ASSIGNMENT: Copy out the data exactly as it appears, without a single image.

======== DATA TO PROCESS

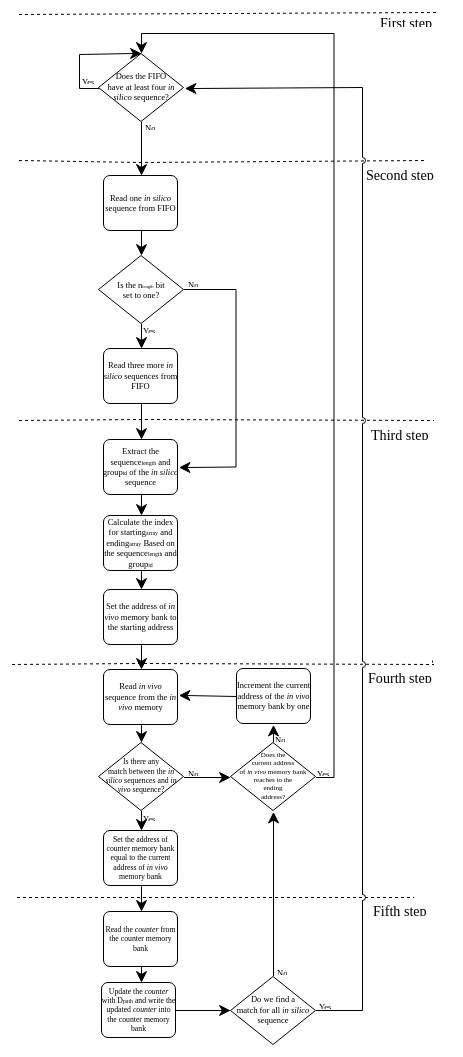
<!DOCTYPE html>
<html lang="en">
<head>
<meta charset="utf-8">
<title>Sequence matching flowchart</title>
<style>
:root { --ink: #000; --paper: #fff; }
* { box-sizing: border-box; }
html, body { margin: 0; background: var(--paper); }
.flowchart {
  position: relative; width: 463px; height: 1057px; overflow: hidden;
  background: var(--paper); color: var(--ink);
  font: 8.5px/10.4px "Liberation Serif", "Noto Serif", serif;
}
.connectors { position: absolute; left: 0; top: 0; display: block; fill: none; stroke: var(--ink); }
.dividers { stroke-dasharray: 3 3; }
.heads { fill: var(--ink); }
.diamonds { fill: var(--paper); }
.process, .decision {
  position: absolute; display: flex; align-items: center; justify-content: center;
  text-align: center; white-space: nowrap;
}
.process { left: 103px; width: 75px; height: 56px; border: 1px solid var(--ink); border-radius: 7px; background: var(--paper); }
.decision { left: 98px; width: 86px; height: 68px; }
.right { left: 230px; }
.process.right { left: 236px; }
.process.last { left: 101px; }
.compact { font-size: 7.75px; line-height: 9.3px; }
.tiny { font-size: 7px; line-height: 8.4px; }
sub { font-size: 5.8px; line-height: 0; vertical-align: baseline; }
sub.faint { font-size: 4.5px; }
.process p, .decision p { margin: 0; }
.step, .answer { position: absolute; overflow: hidden; white-space: nowrap; }
.step { font-size: 14.1px; line-height: 16px; height: 13px; }
.answer { line-height: 10px; height: 7px; }
</style>
</head>
<body>
<main class="flowchart">
  <svg class="connectors" width="463" height="1057" viewBox="0 0 463 1057" aria-hidden="true">
    <defs>
      <polygon id="head" points="0,0 -10,-5 -7,0 -10,5"/>
      <polygon id="diamond" points="0,-34 42.5,0 0,34 -42.5,0"/>
    </defs>
    <g class="dividers">
      <path d="M19 14.5L437 12.5"/>
      <path d="M19 160.5L141 162.5L427 160.5"/>
      <path d="M19 420.5L141 419.5L434 420.5"/>
      <path d="M12 664.5L141 663.5L434 664.5"/>
      <path d="M17 897.5H414"/>
    </g>
    <path d="M432.5 660.5v2"/>
    <g class="flows">
      <path d="M99 88.5H79.5V54.5L134 53.5"/>
      <path d="M316 777.5H334V33.5H141.5V46"/>
      <path d="M316 1010.5H362.5V900.5a3 3 0 0 0 0 -6V667.5a3 3 0 0 0 0 -6V423.5a3 3 0 0 0 0 -6V163.5a3 3 0 0 0 0 -6V87.5L192 88.5"/>
      <path d="M184 289.5H236V467L186 467.5"/>
      <path d="M141.5 122V168M141.5 231V248M141.5 324V341M141.5 404V432M141.5 495V508M141.5 571V582M141.5 645V662M141.5 725V735M141.5 811V823M141.5 886V904M141.5 967V975"/>
      <path d="M184 777.5H223M176 1010.5H223M236 696.5L186 695.5M273.5 742V732M273.5 976V819"/>
    </g>
    <g class="diamonds">
      <use href="#diamond" x="141" y="87.5"/>
      <use href="#diamond" x="141" y="289.5"/>
      <use href="#diamond" x="141" y="776.5"/>
      <use href="#diamond" x="273" y="776.5"/>
      <use href="#diamond" x="273" y="1010.5"/>
    </g>
    <g class="heads">
      <use href="#head" transform="translate(140.5 53.5)"/>
      <use href="#head" transform="translate(229.5 777.5)"/>
      <use href="#head" transform="translate(229.5 1010.5)"/>
      <use href="#head" transform="translate(186 88.5) rotate(180)"/>
      <use href="#head" transform="translate(180 467.5) rotate(180)"/>
      <use href="#head" transform="translate(180 695.5) rotate(180)"/>
      <use href="#head" transform="translate(273.5 726) rotate(-90)"/>
      <use href="#head" transform="translate(273.5 813) rotate(-90)"/>
      <use href="#head" transform="translate(141.5 52.5) rotate(90)"/>
      <use href="#head" transform="translate(141.5 174.5) rotate(90)"/>
      <use href="#head" transform="translate(141.5 254.5) rotate(90)"/>
      <use href="#head" transform="translate(141.5 347.5) rotate(90)"/>
      <use href="#head" transform="translate(141.5 438.5) rotate(90)"/>
      <use href="#head" transform="translate(141.5 514.5) rotate(90)"/>
      <use href="#head" transform="translate(141.5 588.5) rotate(90)"/>
      <use href="#head" transform="translate(141.5 668.5) rotate(90)"/>
      <use href="#head" transform="translate(141.5 741.5) rotate(90)"/>
      <use href="#head" transform="translate(141.5 829.5) rotate(90)"/>
      <use href="#head" transform="translate(141.5 910.5) rotate(90)"/>
      <use href="#head" transform="translate(141.5 981.5) rotate(90)"/>
    </g>
  </svg>

  <span class="step" style="left:380px;top:15px;height:12px">First step</span>
  <span class="step" style="left:366px;top:167px">Second step</span>
  <span class="step" style="left:371px;top:427px">Third step</span>
  <span class="step" style="left:368px;top:670px">Fourth step</span>
  <span class="step" style="left:373px;top:903px">Fifth step</span>

  <div class="decision" style="top:53px"><p>Does the FIFO<br>have at least four <i>in</i><br><i>silico</i> sequence?</p></div>
  <div class="process" style="top:175px"><p>Read one <i>in silico</i><br>sequence from FIFO</p></div>
  <div class="decision" style="top:256px"><p>Is the n<sub class="faint">length</sub> bit<br>set to one?</p></div>
  <div class="process" style="top:348px"><p>Read three more <i>in</i><br><i>silico</i> sequences from<br>FIFO</p></div>
  <div class="process" style="top:439px"><p>Extract the<br>sequence<sub>length</sub> and<br>group<sub>id</sub> of the <i>in silico</i><br>sequence</p></div>
  <div class="process" style="top:515px"><p>Calculate the index<br>for starting<sub>array</sub> and<br>ending<sub>array</sub> Based on<br>the sequence<sub>length</sub> and<br>group<sub>id</sub></p></div>
  <div class="process" style="top:589px"><p>Set the address of <i>in</i><br><i>vivo</i> memory bank to<br>the starting address</p></div>
  <div class="process" style="top:669px"><p>Read <i>in vivo</i><br>sequence from the <i>in</i><br><i>vivo</i> memory</p></div>
  <div class="process right" style="top:668px"><p>Increment the current<br>address of the <i>in vivo</i><br>memory bank by one</p></div>
  <div class="decision compact" style="top:742px"><p>Is there any<br>match between the <i>in</i><br><i>silico</i> sequences and <i>in</i><br><i>vivo</i> sequence?</p></div>
  <div class="decision right tiny" style="top:742px"><p>Does the<br>current address<br>of <i>in vivo</i> memory bank<br>reaches to the<br>ending<br>address?</p></div>
  <div class="process compact" style="top:830px"><p>Set the address of<br>counter memory bank<br>equal to the current<br>address of <i>in vivo</i><br>memory bank</p></div>
  <div class="process compact" style="top:911px"><p>Read the <i>counter</i> from<br>the counter memory<br>bank</p></div>
  <div class="process last compact" style="top:982px"><p>Update the <i>counter</i><br>with D<sub>path</sub> and write the<br>updated <i>counter</i> into<br>the counter memory<br>bank</p></div>
  <div class="decision right" style="top:976px"><p>Do we find a<br>match for all <i>in silico</i><br>sequence</p></div>

  <span class="answer" style="left:82px;top:77px">Yes</span>
  <span class="answer" style="left:145px;top:123px">No</span>
  <span class="answer" style="left:188px;top:280px">No</span>
  <span class="answer" style="left:143px;top:326px">Yes</span>
  <span class="answer" style="left:275px;top:735px">No</span>
  <span class="answer" style="left:188px;top:769px">No</span>
  <span class="answer" style="left:317px;top:769px">Yes</span>
  <span class="answer" style="left:143px;top:814px">Yes</span>
  <span class="answer" style="left:277px;top:968px">No</span>
  <span class="answer" style="left:319px;top:1002px">Yes</span>
</main>
</body>
</html>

================

SOLUTION TO THE PROBLEM:
<!DOCTYPE html>
<html lang="en">
<head>
<meta charset="utf-8">
<title>Sequence matching flowchart</title>
<style>
:root { --ink: #000; --paper: #fff; }
* { box-sizing: border-box; }
html, body { margin: 0; background: var(--paper); }
.flowchart {
  position: relative; width: 463px; height: 1057px; overflow: hidden;
  background: var(--paper); color: var(--ink);
  font: 8.5px/10.4px "Liberation Serif", "Noto Serif", serif;
}
.connectors { position: absolute; left: 0; top: 0; display: block; fill: none; stroke: var(--ink); }
.dividers { stroke-dasharray: 3 3; }
.heads { fill: var(--ink); }
.diamonds { fill: var(--paper); }
.process, .decision {
  position: absolute; display: flex; align-items: center; justify-content: center;
  text-align: center; white-space: nowrap;
}
.process { left: 103px; width: 75px; height: 56px; border: 1px solid var(--ink); border-radius: 7px; background: var(--paper); }
.decision { left: 98px; width: 86px; height: 68px; }
.right { left: 230px; }
.process.right { left: 236px; }
.process.last { left: 101px; }
.compact { font-size: 7.75px; line-height: 9.3px; }
.tiny { font-size: 7px; line-height: 8.4px; }
sub { font-size: 5.8px; line-height: 0; vertical-align: baseline; }
sub.faint { font-size: 4.5px; }
.process p, .decision p { margin: 0; }
.step, .answer { position: absolute; overflow: hidden; white-space: nowrap; }
.step { font-size: 14.1px; line-height: 16px; height: 13px; }
.answer { line-height: 10px; height: 7px; }
</style>
</head>
<body>
<main class="flowchart">
  <svg class="connectors" width="463" height="1057" viewBox="0 0 463 1057" aria-hidden="true">
    <defs>
      <polygon id="head" points="0,0 -10,-5 -7,0 -10,5"/>
      <polygon id="diamond" points="0,-34 42.5,0 0,34 -42.5,0"/>
    </defs>
    <g class="dividers">
      <path d="M19 14.5L437 12.5"/>
      <path d="M19 160.5L141 162.5L427 160.5"/>
      <path d="M19 420.5L141 419.5L434 420.5"/>
      <path d="M12 664.5L141 663.5L434 664.5"/>
      <path d="M17 897.5H414"/>
    </g>
    <path d="M432.5 660.5v2"/>
    <g class="flows">
      <path d="M99 88.5H79.5V54.5L134 53.5"/>
      <path d="M316 777.5H334V33.5H141.5V46"/>
      <path d="M316 1010.5H362.5V900.5a3 3 0 0 0 0 -6V667.5a3 3 0 0 0 0 -6V423.5a3 3 0 0 0 0 -6V163.5a3 3 0 0 0 0 -6V87.5L192 88.5"/>
      <path d="M184 289.5H236V467L186 467.5"/>
      <path d="M141.5 122V168M141.5 231V248M141.5 324V341M141.5 404V432M141.5 495V508M141.5 571V582M141.5 645V662M141.5 725V735M141.5 811V823M141.5 886V904M141.5 967V975"/>
      <path d="M184 777.5H223M176 1010.5H223M236 696.5L186 695.5M273.5 742V732M273.5 976V819"/>
    </g>
    <g class="diamonds">
      <use href="#diamond" x="141" y="87.5"/>
      <use href="#diamond" x="141" y="289.5"/>
      <use href="#diamond" x="141" y="776.5"/>
      <use href="#diamond" x="273" y="776.5"/>
      <use href="#diamond" x="273" y="1010.5"/>
    </g>
    <g class="heads">
      <use href="#head" transform="translate(140.5 53.5)"/>
      <use href="#head" transform="translate(229.5 777.5)"/>
      <use href="#head" transform="translate(229.5 1010.5)"/>
      <use href="#head" transform="translate(186 88.5) rotate(180)"/>
      <use href="#head" transform="translate(180 467.5) rotate(180)"/>
      <use href="#head" transform="translate(180 695.5) rotate(180)"/>
      <use href="#head" transform="translate(273.5 726) rotate(-90)"/>
      <use href="#head" transform="translate(273.5 813) rotate(-90)"/>
      <use href="#head" transform="translate(141.5 52.5) rotate(90)"/>
      <use href="#head" transform="translate(141.5 174.5) rotate(90)"/>
      <use href="#head" transform="translate(141.5 254.5) rotate(90)"/>
      <use href="#head" transform="translate(141.5 347.5) rotate(90)"/>
      <use href="#head" transform="translate(141.5 438.5) rotate(90)"/>
      <use href="#head" transform="translate(141.5 514.5) rotate(90)"/>
      <use href="#head" transform="translate(141.5 588.5) rotate(90)"/>
      <use href="#head" transform="translate(141.5 668.5) rotate(90)"/>
      <use href="#head" transform="translate(141.5 741.5) rotate(90)"/>
      <use href="#head" transform="translate(141.5 829.5) rotate(90)"/>
      <use href="#head" transform="translate(141.5 910.5) rotate(90)"/>
      <use href="#head" transform="translate(141.5 981.5) rotate(90)"/>
    </g>
  </svg>

  <span class="step" style="left:380px;top:15px;height:12px">First step</span>
  <span class="step" style="left:366px;top:167px">Second step</span>
  <span class="step" style="left:371px;top:427px">Third step</span>
  <span class="step" style="left:368px;top:670px">Fourth step</span>
  <span class="step" style="left:373px;top:903px">Fifth step</span>

  <div class="decision" style="top:53px"><p>Does the FIFO<br>have at least four <i>in</i><br><i>silico</i> sequence?</p></div>
  <div class="process" style="top:175px"><p>Read one <i>in silico</i><br>sequence from FIFO</p></div>
  <div class="decision" style="top:256px"><p>Is the n<sub class="faint">length</sub> bit<br>set to one?</p></div>
  <div class="process" style="top:348px"><p>Read three more <i>in</i><br><i>silico</i> sequences from<br>FIFO</p></div>
  <div class="process" style="top:439px"><p>Extract the<br>sequence<sub>length</sub> and<br>group<sub>id</sub> of the <i>in silico</i><br>sequence</p></div>
  <div class="process" style="top:515px"><p>Calculate the index<br>for starting<sub>array</sub> and<br>ending<sub>array</sub> Based on<br>the sequence<sub>length</sub> and<br>group<sub>id</sub></p></div>
  <div class="process" style="top:589px"><p>Set the address of <i>in</i><br><i>vivo</i> memory bank to<br>the starting address</p></div>
  <div class="process" style="top:669px"><p>Read <i>in vivo</i><br>sequence from the <i>in</i><br><i>vivo</i> memory</p></div>
  <div class="process right" style="top:668px"><p>Increment the current<br>address of the <i>in vivo</i><br>memory bank by one</p></div>
  <div class="decision compact" style="top:742px"><p>Is there any<br>match between the <i>in</i><br><i>silico</i> sequences and <i>in</i><br><i>vivo</i> sequence?</p></div>
  <div class="decision right tiny" style="top:742px"><p>Does the<br>current address<br>of <i>in vivo</i> memory bank<br>reaches to the<br>ending<br>address?</p></div>
  <div class="process compact" style="top:830px"><p>Set the address of<br>counter memory bank<br>equal to the current<br>address of <i>in vivo</i><br>memory bank</p></div>
  <div class="process compact" style="top:911px"><p>Read the <i>counter</i> from<br>the counter memory<br>bank</p></div>
  <div class="process last compact" style="top:982px"><p>Update the <i>counter</i><br>with D<sub>path</sub> and write the<br>updated <i>counter</i> into<br>the counter memory<br>bank</p></div>
  <div class="decision right" style="top:976px"><p>Do we find a<br>match for all <i>in silico</i><br>sequence</p></div>

  <span class="answer" style="left:82px;top:77px">Yes</span>
  <span class="answer" style="left:145px;top:123px">No</span>
  <span class="answer" style="left:188px;top:280px">No</span>
  <span class="answer" style="left:143px;top:326px">Yes</span>
  <span class="answer" style="left:275px;top:735px">No</span>
  <span class="answer" style="left:188px;top:769px">No</span>
  <span class="answer" style="left:317px;top:769px">Yes</span>
  <span class="answer" style="left:143px;top:814px">Yes</span>
  <span class="answer" style="left:277px;top:968px">No</span>
  <span class="answer" style="left:319px;top:1002px">Yes</span>
</main>
</body>
</html>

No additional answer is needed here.